dollar reserves) and buy oil in euros, it wouldn't be much of a change for
them. But for the U.S.
it would be damaging because it would mean the U.S. dollar would be losing
its reserve status as countries would then hold less dollars in their
reserves. This is already happening to some degree. And if it continues, it
would not only cause the dollar to plunge but it would also be a major
problem for the U.S.
debt and economy.
Charts 2A&B shows the
close relationship between gold and oil. They tend to move together. A higher
oil price is inflationary and gold rises when inflationary pressures are
present. Since 1999 when oil started its assent, oil has outperformed gold as
you can see on Chart 2C;

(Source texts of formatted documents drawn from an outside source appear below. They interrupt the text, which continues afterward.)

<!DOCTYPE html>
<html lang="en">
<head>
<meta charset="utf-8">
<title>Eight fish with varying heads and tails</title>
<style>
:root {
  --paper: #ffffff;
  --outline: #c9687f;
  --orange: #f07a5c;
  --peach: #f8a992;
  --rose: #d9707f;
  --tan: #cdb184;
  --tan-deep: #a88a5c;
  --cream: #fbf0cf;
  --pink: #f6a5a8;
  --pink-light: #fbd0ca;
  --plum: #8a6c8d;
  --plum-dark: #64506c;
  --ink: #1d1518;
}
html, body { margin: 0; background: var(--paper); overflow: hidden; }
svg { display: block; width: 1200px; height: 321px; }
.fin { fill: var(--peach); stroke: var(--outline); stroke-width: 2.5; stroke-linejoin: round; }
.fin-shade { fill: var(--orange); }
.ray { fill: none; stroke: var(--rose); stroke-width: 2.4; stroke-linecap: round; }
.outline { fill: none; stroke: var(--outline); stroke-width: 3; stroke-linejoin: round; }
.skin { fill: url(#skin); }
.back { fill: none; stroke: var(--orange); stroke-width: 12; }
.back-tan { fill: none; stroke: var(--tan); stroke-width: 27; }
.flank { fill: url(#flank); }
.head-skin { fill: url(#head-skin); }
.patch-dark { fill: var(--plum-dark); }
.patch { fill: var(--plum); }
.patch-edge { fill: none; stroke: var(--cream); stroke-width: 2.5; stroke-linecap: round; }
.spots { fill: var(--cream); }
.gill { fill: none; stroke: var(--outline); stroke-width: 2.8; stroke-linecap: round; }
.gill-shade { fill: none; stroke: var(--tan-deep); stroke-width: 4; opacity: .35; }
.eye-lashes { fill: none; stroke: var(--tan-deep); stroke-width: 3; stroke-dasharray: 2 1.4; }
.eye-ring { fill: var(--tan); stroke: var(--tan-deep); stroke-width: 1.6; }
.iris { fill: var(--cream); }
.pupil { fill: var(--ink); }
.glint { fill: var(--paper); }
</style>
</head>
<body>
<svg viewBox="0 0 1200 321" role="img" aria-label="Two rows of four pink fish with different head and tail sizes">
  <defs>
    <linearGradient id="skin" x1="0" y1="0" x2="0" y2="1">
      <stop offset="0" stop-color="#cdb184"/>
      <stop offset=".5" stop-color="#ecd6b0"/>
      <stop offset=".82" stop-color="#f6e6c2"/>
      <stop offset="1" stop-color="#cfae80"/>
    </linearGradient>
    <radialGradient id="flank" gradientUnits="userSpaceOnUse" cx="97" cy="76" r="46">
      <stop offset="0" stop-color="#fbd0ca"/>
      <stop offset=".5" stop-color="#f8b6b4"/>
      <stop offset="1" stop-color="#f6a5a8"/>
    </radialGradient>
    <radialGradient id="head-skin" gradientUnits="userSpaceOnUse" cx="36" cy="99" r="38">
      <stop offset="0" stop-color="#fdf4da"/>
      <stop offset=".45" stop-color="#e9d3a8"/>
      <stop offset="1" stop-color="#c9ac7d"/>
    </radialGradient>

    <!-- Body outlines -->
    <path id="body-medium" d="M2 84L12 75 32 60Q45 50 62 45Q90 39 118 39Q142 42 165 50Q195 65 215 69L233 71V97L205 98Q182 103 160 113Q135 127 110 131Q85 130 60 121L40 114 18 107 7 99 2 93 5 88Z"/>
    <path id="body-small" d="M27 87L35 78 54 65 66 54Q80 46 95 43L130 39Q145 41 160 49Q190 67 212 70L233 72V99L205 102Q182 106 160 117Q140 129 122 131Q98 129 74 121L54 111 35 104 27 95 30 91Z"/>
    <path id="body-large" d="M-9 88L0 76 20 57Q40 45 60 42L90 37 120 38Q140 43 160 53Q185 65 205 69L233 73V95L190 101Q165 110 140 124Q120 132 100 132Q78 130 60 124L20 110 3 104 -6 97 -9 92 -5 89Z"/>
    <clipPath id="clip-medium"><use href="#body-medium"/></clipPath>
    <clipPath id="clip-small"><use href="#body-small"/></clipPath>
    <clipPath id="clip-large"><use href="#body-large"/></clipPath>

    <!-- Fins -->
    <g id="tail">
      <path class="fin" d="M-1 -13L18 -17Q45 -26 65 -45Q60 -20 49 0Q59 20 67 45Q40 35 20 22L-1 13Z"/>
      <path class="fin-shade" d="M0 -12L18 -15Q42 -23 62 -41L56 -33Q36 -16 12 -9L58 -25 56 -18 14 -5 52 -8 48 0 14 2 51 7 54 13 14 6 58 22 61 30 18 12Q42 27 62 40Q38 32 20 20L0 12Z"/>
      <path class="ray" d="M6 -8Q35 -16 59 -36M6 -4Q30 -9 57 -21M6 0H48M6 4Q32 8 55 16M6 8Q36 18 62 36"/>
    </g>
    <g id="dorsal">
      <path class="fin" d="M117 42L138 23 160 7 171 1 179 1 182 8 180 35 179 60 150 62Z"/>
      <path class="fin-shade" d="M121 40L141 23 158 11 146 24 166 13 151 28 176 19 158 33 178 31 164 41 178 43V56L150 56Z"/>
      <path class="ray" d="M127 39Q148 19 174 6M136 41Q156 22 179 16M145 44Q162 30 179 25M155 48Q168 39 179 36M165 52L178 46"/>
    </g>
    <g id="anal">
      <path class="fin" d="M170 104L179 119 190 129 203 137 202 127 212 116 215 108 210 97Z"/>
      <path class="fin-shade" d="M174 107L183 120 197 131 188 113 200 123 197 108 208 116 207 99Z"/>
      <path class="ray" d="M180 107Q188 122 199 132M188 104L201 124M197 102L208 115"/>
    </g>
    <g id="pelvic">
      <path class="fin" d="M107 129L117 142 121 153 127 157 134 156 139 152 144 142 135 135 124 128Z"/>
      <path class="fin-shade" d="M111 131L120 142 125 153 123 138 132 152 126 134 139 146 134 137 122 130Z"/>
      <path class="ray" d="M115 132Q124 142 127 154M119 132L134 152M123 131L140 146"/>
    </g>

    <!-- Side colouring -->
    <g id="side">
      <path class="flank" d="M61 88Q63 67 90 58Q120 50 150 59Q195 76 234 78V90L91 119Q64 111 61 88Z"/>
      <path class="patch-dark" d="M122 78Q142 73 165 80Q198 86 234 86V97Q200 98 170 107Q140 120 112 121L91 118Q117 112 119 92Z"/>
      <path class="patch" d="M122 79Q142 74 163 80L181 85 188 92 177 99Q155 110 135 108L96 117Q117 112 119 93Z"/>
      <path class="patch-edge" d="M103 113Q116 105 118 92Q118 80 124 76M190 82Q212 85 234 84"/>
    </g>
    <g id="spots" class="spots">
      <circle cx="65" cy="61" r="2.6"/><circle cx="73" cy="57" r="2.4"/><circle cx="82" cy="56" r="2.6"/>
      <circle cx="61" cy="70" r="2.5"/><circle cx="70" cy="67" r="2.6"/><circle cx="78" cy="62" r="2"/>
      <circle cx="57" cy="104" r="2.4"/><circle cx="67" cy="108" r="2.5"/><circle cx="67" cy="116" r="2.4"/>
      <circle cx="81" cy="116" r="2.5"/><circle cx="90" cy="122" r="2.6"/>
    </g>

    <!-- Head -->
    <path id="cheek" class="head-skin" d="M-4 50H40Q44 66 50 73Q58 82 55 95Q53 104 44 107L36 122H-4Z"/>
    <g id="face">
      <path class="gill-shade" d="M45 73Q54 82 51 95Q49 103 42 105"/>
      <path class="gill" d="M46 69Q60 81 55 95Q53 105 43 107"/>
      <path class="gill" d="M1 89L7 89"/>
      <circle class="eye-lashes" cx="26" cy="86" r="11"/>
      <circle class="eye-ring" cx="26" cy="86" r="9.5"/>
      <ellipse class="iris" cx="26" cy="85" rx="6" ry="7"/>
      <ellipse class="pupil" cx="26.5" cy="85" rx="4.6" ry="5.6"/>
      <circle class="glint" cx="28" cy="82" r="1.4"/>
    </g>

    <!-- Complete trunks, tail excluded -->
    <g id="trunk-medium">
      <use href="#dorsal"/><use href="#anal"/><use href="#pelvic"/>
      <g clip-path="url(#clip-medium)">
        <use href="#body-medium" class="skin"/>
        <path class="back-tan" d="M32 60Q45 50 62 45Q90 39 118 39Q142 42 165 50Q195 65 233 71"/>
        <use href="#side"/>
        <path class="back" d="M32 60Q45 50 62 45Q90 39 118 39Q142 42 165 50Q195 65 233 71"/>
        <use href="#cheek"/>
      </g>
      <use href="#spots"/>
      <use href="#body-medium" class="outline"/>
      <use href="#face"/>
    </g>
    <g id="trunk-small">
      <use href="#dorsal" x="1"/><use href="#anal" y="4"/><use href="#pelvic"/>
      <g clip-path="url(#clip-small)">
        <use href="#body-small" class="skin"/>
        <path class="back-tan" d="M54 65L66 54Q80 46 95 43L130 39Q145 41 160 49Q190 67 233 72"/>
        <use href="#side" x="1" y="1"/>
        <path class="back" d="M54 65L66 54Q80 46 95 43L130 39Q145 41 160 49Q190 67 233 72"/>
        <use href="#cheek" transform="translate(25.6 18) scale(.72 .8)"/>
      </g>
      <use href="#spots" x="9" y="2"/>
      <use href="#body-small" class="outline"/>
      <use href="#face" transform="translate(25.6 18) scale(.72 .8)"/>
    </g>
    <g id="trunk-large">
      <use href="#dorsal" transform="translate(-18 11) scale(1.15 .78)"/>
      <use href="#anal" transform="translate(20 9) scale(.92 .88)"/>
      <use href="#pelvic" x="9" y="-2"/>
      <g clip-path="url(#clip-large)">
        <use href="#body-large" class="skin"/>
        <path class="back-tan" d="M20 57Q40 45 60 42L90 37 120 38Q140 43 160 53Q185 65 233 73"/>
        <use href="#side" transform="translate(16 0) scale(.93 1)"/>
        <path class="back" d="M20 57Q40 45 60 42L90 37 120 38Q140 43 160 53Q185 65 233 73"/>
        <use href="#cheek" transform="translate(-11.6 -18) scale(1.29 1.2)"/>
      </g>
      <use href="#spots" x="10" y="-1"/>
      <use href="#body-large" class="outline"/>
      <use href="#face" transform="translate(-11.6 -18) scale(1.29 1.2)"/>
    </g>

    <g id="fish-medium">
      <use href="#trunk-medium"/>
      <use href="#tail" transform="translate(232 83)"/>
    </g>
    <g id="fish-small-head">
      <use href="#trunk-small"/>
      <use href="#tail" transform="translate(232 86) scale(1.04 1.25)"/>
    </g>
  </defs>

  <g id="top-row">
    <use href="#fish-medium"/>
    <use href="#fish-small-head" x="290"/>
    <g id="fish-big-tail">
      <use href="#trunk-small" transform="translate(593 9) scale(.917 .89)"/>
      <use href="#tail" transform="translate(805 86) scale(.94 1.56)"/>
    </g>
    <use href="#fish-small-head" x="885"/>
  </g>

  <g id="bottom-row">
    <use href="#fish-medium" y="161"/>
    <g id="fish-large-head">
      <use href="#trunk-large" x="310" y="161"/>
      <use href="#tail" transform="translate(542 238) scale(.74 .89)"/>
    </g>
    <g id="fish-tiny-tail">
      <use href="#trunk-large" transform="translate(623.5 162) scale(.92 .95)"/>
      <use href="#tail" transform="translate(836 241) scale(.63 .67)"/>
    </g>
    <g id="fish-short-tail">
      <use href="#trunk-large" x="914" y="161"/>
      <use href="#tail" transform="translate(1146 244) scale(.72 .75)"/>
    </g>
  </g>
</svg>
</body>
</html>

when the ratio rises, oil is stronger. This year, gold has been stronger than
oil but the major trend still favors oil, which
means it'll likely remain stronger than gold.
oil and gold moving in tandem, and gold starting a renewed rise, it's signaling that both of these markets are headed higher.
Oil could easily hit our $80 target once a record high is reached, while gold
is now poised to move up in a strong rise.
renewed rise is clearly underway (see Chart 3A). It recently reached a
10 week high and it's leading gold in this renewed
rise. Silver's decline since May reached an oversold area, the most since
2004, which means silver has plenty of room to rise further while the
long-term indicator remains solidly bullish (see Charts 3B and C).
major trend is clearly up above $9.40 and it's poised to reach or surpass the
May highs near $14.88. Silver is used in industry and it also plays a role as
gold's little sister in times of uncertainty. This could explain why silver
has been stronger than gold since 2003 and why it's recently been
outperforming gold (see Chart 3D).
and palladium also remain strong, which backs up the bull market. When all of
the precious metals rise together, the bull market is strong and that's
what's currently happening. So stay invested in these markets and if you're
not in yet, now is a good time to be buying new positions.
Anne and Pamela Aden
Editors, The Aden
Mary Anne and Pamela Aden are internationally
known analysts and editors of The Aden Forecast, a market newsletter
providing specific forecasts on gold, gold shares and the other major